DIED. VIOLA FREY, 70, artist whose colorful, larger-than-life clay sculptures of men and women pushed the boundaries of the refined ceramic medium of the 1950s and '60s; of colon cancer; in Oakland, Calif. Her 9-ft.-high, robust, cartoonish figures — a fusion of Abstract Expressionism, Pop Art and what was later known as California Funk — were comical but politically pointed: a 2002 work, Man Kicking World, shows a seated man pushing a massive globe with his foot.

DIED. FRED LARUE, 75, mysterious aide to President Richard Nixon and key figure in the cover-up of the 1972 Watergate break-in at Democratic National Committee headquarters; in Biloxi, Miss. The bagman, who lacked title, salary or mention in the White House directory, served 136 days in jail for paying more than $300,000 to Watergate conspirators and supervising the shredding of documents and financial records related to the scandal.

DIED. FRANCIS CRICK, 88, Nobel-prizewinning British scientist who, with American James Watson, discovered the spiral double-helix structure of DNA in 1953; in San Diego. (See item below.)

DIED. JACKSON BECK, 92, versatile master of the microphone for nearly 70 years whose forceful voice introduced the Man of Steel ("Yes, it's Superman, strange visitor from the planet Krypton ...") on more than 1,600 broadcasts of The Adventures of Superman in the 1940s; in New York City. He also played such characters as the Cisco Kid on radio; narrated The March of Time newsreels; and voiced the character of Bluto in nearly 300 Popeye cartoons.

DIED. WILLIAM MITCHELL, 92, food scientist who accidentally invented Pop Rocks, the exploding candy that burst onto the market in 1975; in Stockton, Calif. During 35 years as a chemist for General Foods, he patented more than 70 inventions, including concoctions that led to the development of Cool Whip, quick-set Jell-O gelatin and the drink mix Tang. In the 1950s, while attempting to create an instant soft drink, he discovered Pop Rocks when he placed sugar flavoring mixed with carbon dioxide on his tongue.

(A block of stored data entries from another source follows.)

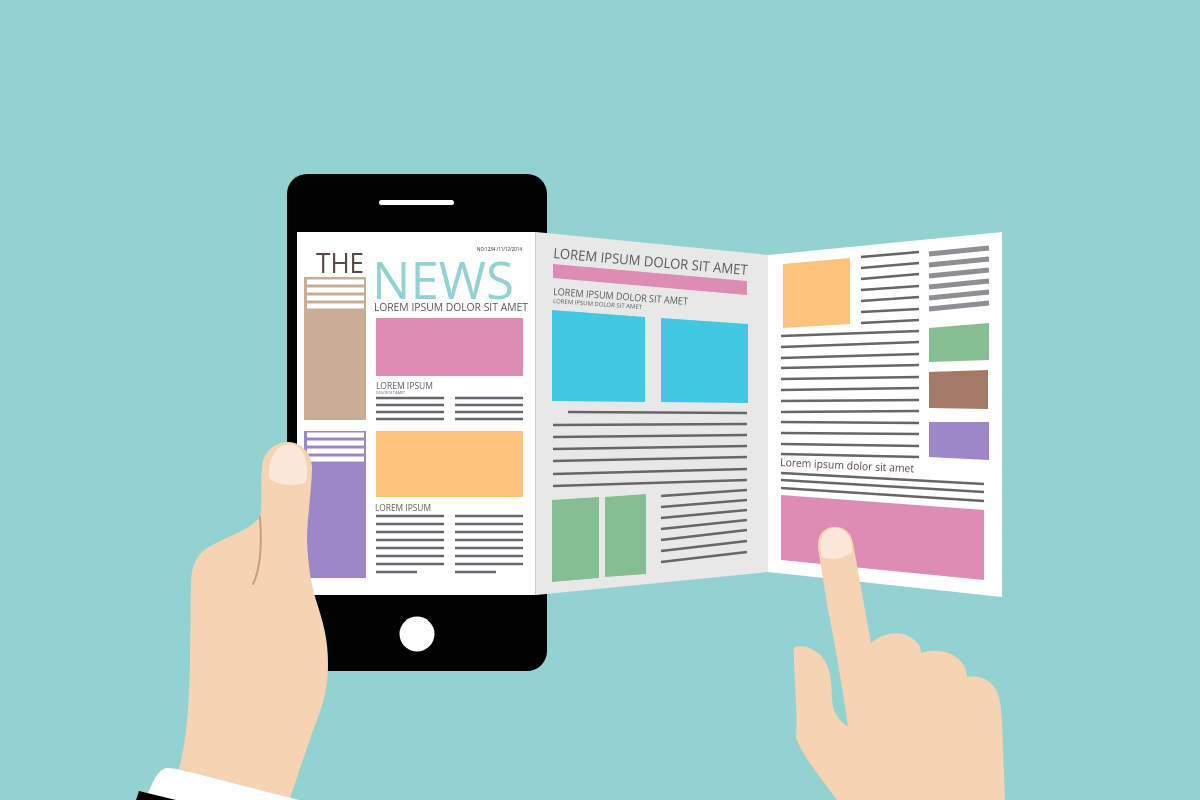
<!DOCTYPE html>
<html lang="en">
<head>
<meta charset="utf-8">
<title>Mobile news</title>
<style>
:root {
  --sky: #92d2d0; --ink: #000; --paper: #fff; --paper-shade: #e8e8e9;
  --text: #58595b; --title: #594a42; --rule: #66666b; --rule-light: #8e8e93;
  --pink: #dd8db4; --orange: #fdc37d; --blue: #42c8e3; --green: #86be94;
  --tan: #c9ad95; --violet: #9d87c9; --brown: #a37a66;
  --skin: #f6d3b3; --nail: #fce8d9; --crease: #c99f7e;
}
html, body { margin: 0; overflow: hidden; background: var(--sky); }
svg { display: block; width: 1200px; height: 800px; }
text { font-family: "Open Sans", "Noto Sans", sans-serif; fill: var(--text); }
.masthead-the { font-size: 27px; fill: var(--title); }
.masthead-news { font-size: 51px; fill: var(--sky); }
.rules { fill: none; stroke: var(--rule); stroke-width: 2.6; }
.rules-light { fill: none; stroke: var(--rule-light); stroke-width: 5; }
.rules-white { fill: none; stroke: var(--paper); stroke-width: 5; }
.paper { fill: var(--paper); } .paper-shade { fill: var(--paper-shade); }
.pink { fill: var(--pink); } .orange { fill: var(--orange); } .blue { fill: var(--blue); }
.green { fill: var(--green); } .tan { fill: var(--tan); } .violet { fill: var(--violet); }
.brown { fill: var(--brown); } .skin { fill: var(--skin); } .nail { fill: var(--nail); }
.ink { fill: var(--ink); }
.crease { fill: none; stroke: var(--crease); stroke-width: 2; stroke-linecap: round; }
</style>
</head>
<body>
<svg viewBox="0 0 1200 800" role="img" aria-label="Hands reading a folded newspaper that opens out of a smartphone">
  <defs>
    <path id="column-short" d="M0 0h68M0 7h68M0 14h68M0 21h68"/>
    <path id="column-long" d="M0 0h68M0 8h68M0 16h68M0 24h68M0 32h68M0 40h68M0 48h68M0 56h41"/>
    <path id="sidebar-rules" d="M307 0h57M307 8h57M307 16h57M307 24h57"/>
  </defs>
  <rect width="1200" height="800" fill="var(--sky)"/>

  <g id="phone">
    <rect class="ink" x="287" y="174" width="260" height="497" rx="20"/>
    <rect class="paper" x="379" y="200" width="75" height="5" rx="2.5"/>
    <circle class="paper" cx="417" cy="634" r="17.5"/>
  </g>

  <g id="front-page">
    <rect class="paper" x="297" y="232" width="239" height="363"/>
    <text x="477" y="251" font-size="4.5" textLength="45" lengthAdjust="spacingAndGlyphs" style="fill:#222">NO:1234 /11/12/2014</text>
    <text class="masthead-the" x="316" y="273" textLength="48" lengthAdjust="spacingAndGlyphs">THE</text>
    <text class="masthead-news" x="372" y="299" textLength="142" lengthAdjust="spacingAndGlyphs">NEWS</text>
    <text x="374" y="311" font-size="11" textLength="154" lengthAdjust="spacingAndGlyphs">LOREM IPSUM DOLOR SIT AMET</text>
    <rect class="tan" x="304" y="277" width="62" height="143"/>
    <use href="#sidebar-rules" class="rules-white" y="282"/>
    <rect class="violet" x="304" y="431" width="62" height="147"/>
    <use href="#sidebar-rules" class="rules-white" y="435"/>
    <rect class="pink" x="376" y="318" width="147" height="58"/>
    <text x="376" y="389" font-size="8.5" textLength="57" lengthAdjust="spacingAndGlyphs">LOREM IPSUM</text>
    <text x="376" y="394" font-size="3.5" textLength="29" lengthAdjust="spacingAndGlyphs">DOLOR SIT AMET</text>
    <g class="rules">
      <use href="#column-short" x="376" y="398"/>
      <use href="#column-short" x="455" y="398"/>
      <use href="#column-long" x="376" y="516"/>
      <use href="#column-long" x="455" y="516"/>
    </g>
    <rect class="orange" x="376" y="431" width="147" height="66"/>
    <text x="375" y="511" font-size="8.5" textLength="56" lengthAdjust="spacingAndGlyphs">LOREM IPSUM</text>
  </g>

  <g id="middle-page">
    <polygon class="paper-shade" points="536,232 768,255 768,572 536,595"/>
    <path d="M535.5 232V595" stroke="#c9c9cb" fill="none"/>
    <text transform="translate(553 258) rotate(5)" font-size="14" textLength="195" lengthAdjust="spacingAndGlyphs">LOREM IPSUM DOLOR SIT AMET</text>
    <polygon class="pink" points="553,264 747,281 747,295 553,278"/>
    <text transform="translate(553 295) rotate(4.2)" font-size="10" textLength="135" lengthAdjust="spacingAndGlyphs">LOREM IPSUM DOLOR SIT AMET</text>
    <text transform="translate(553 303) rotate(4)" font-size="6" textLength="89" lengthAdjust="spacingAndGlyphs">LOREM IPSUM DOLOR SIT AMET</text>
    <polygon class="blue" points="552,310 645,317 645,402 552,401"/>
    <polygon class="blue" points="661,318 748,324 748,403 661,402"/>
    <path class="rules" d="M568 412L747 413M553 425L747 424M553 437L747 435M553 449L747 446M553 461L747 457M553 474L747 469M553 486L747 480"/>
    <polygon class="green" points="552,500 599,497 599,578 552,582"/>
    <polygon class="green" points="605,497 646,494 646,574 605,577"/>
    <path class="rules" d="M661 496L747 490M661 507L747 500M661 518L747 510M661 529L747 520M661 540L747 530M661 551L747 541M661 562L747 552"/>
  </g>

  <g id="back-page">
    <polygon class="paper" points="768,255 1002,232 1002,597 768,572"/>
    <polygon class="orange" points="783,264 850,258 850,324 783,328"/>
    <path class="rules" d="M861 257L919 252M861 268L919 263M861 279L919 274M861 290L919 286M861 301L919 297M861 312L919 309M861 323L919 320"/>
    <path class="rules" d="M781 336L919 331M781 347L919 342M781 358L919 354M781 368L919 365M781 379L919 377M781 390L919 388M781 401L919 400M781 412L919 411M781 422L919 423M781 433L919 434M781 444L919 446M781 454L919 457"/>
    <path class="rules-light" d="M929 254L989 248M929 265L989 259M929 276L989 270M929 287L989 281M929 298L989 292M929 309L989 303"/>
    <polygon class="green" points="929,328 989,323 989,360 929,362"/>
    <polygon class="brown" points="929,372 988,370 988,409 929,408"/>
    <polygon class="violet" points="929,422 989,422 989,460 929,457"/>
    <text transform="translate(780 466) rotate(2.8)" font-size="11" textLength="134" lengthAdjust="spacingAndGlyphs" style="fill:var(--title)">Lorem ipsum dolor sit amet</text>
    <path class="rules" d="M781 473L984 484M781 480L984 492M781 488L984 501"/>
    <polygon class="pink" points="781,495 984,510 984,580 781,560"/>
  </g>

  <g id="holding-hand">
    <path class="skin" d="M179 769C188 735 190 690 190 650L191 580C192 565 197 555 207 548C225 537 250 530 260 517C263 500 260 485 262 466C264 449 277 442 289 442C303 443 313 455 312 470C311 495 307 520 307 540C308 565 311 585 316 600C324 625 328 640 328 665C328 695 319 715 311 736L290 798Z"/>
    <path class="nail" d="M269 477C268 458 276 444 290 444C304 445 309 461 306 482C295 487 275 486 269 477Z"/>
    <path class="crease" d="M260 517C262 545 261 568 253 584"/>
    <path class="paper" d="M147 795C153 782 158 769 167 768C176 768 185 771 194 773L299 800H147Z"/>
    <polygon class="ink" points="139,791 176,800 136,800"/>
  </g>

  <g id="pointing-hand">
    <path class="skin" d="M837 800C821 778 804 758 796 738C798 706 793 676 794 647C806 644 821 651 827 665C834 681 830 698 834 710C838 719 843 723 848 727C843 690 835 645 828 610L818 548C817 536 823 528 833 527C844 526 851 532 853 543L871 643C881 634 895 631 906 635C916 639 921 646 921 653C931 649 947 650 956 657C964 663 967 670 967 677C979 674 993 680 998 694C1002 706 1002 724 1003 745L1005 800Z"/>
    <path class="nail" d="M822 557C818 544 821 530 833 528C846 527 852 537 852 552C844 559 831 561 822 557Z"/>
  </g>
</svg>
</body>
</html>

DIED. CARMINE DE SAPIO, 95, who ruled New York politics as the last boss of Tammany Hall; in New York City. He rose through the ranks as a messenger boy for political captains and ensured that the most politically deserving, needy families received their holiday food baskets. As head of the New York organization in the 1950s, he handpicked Robert F. Wagner Jr. as mayor and W. Averell Harriman as Governor and, some said, could have named the Democratic presidential nominee. But by the late 1960s he had been denounced as authoritarian, convicted of petty bribery and defeated in local elections.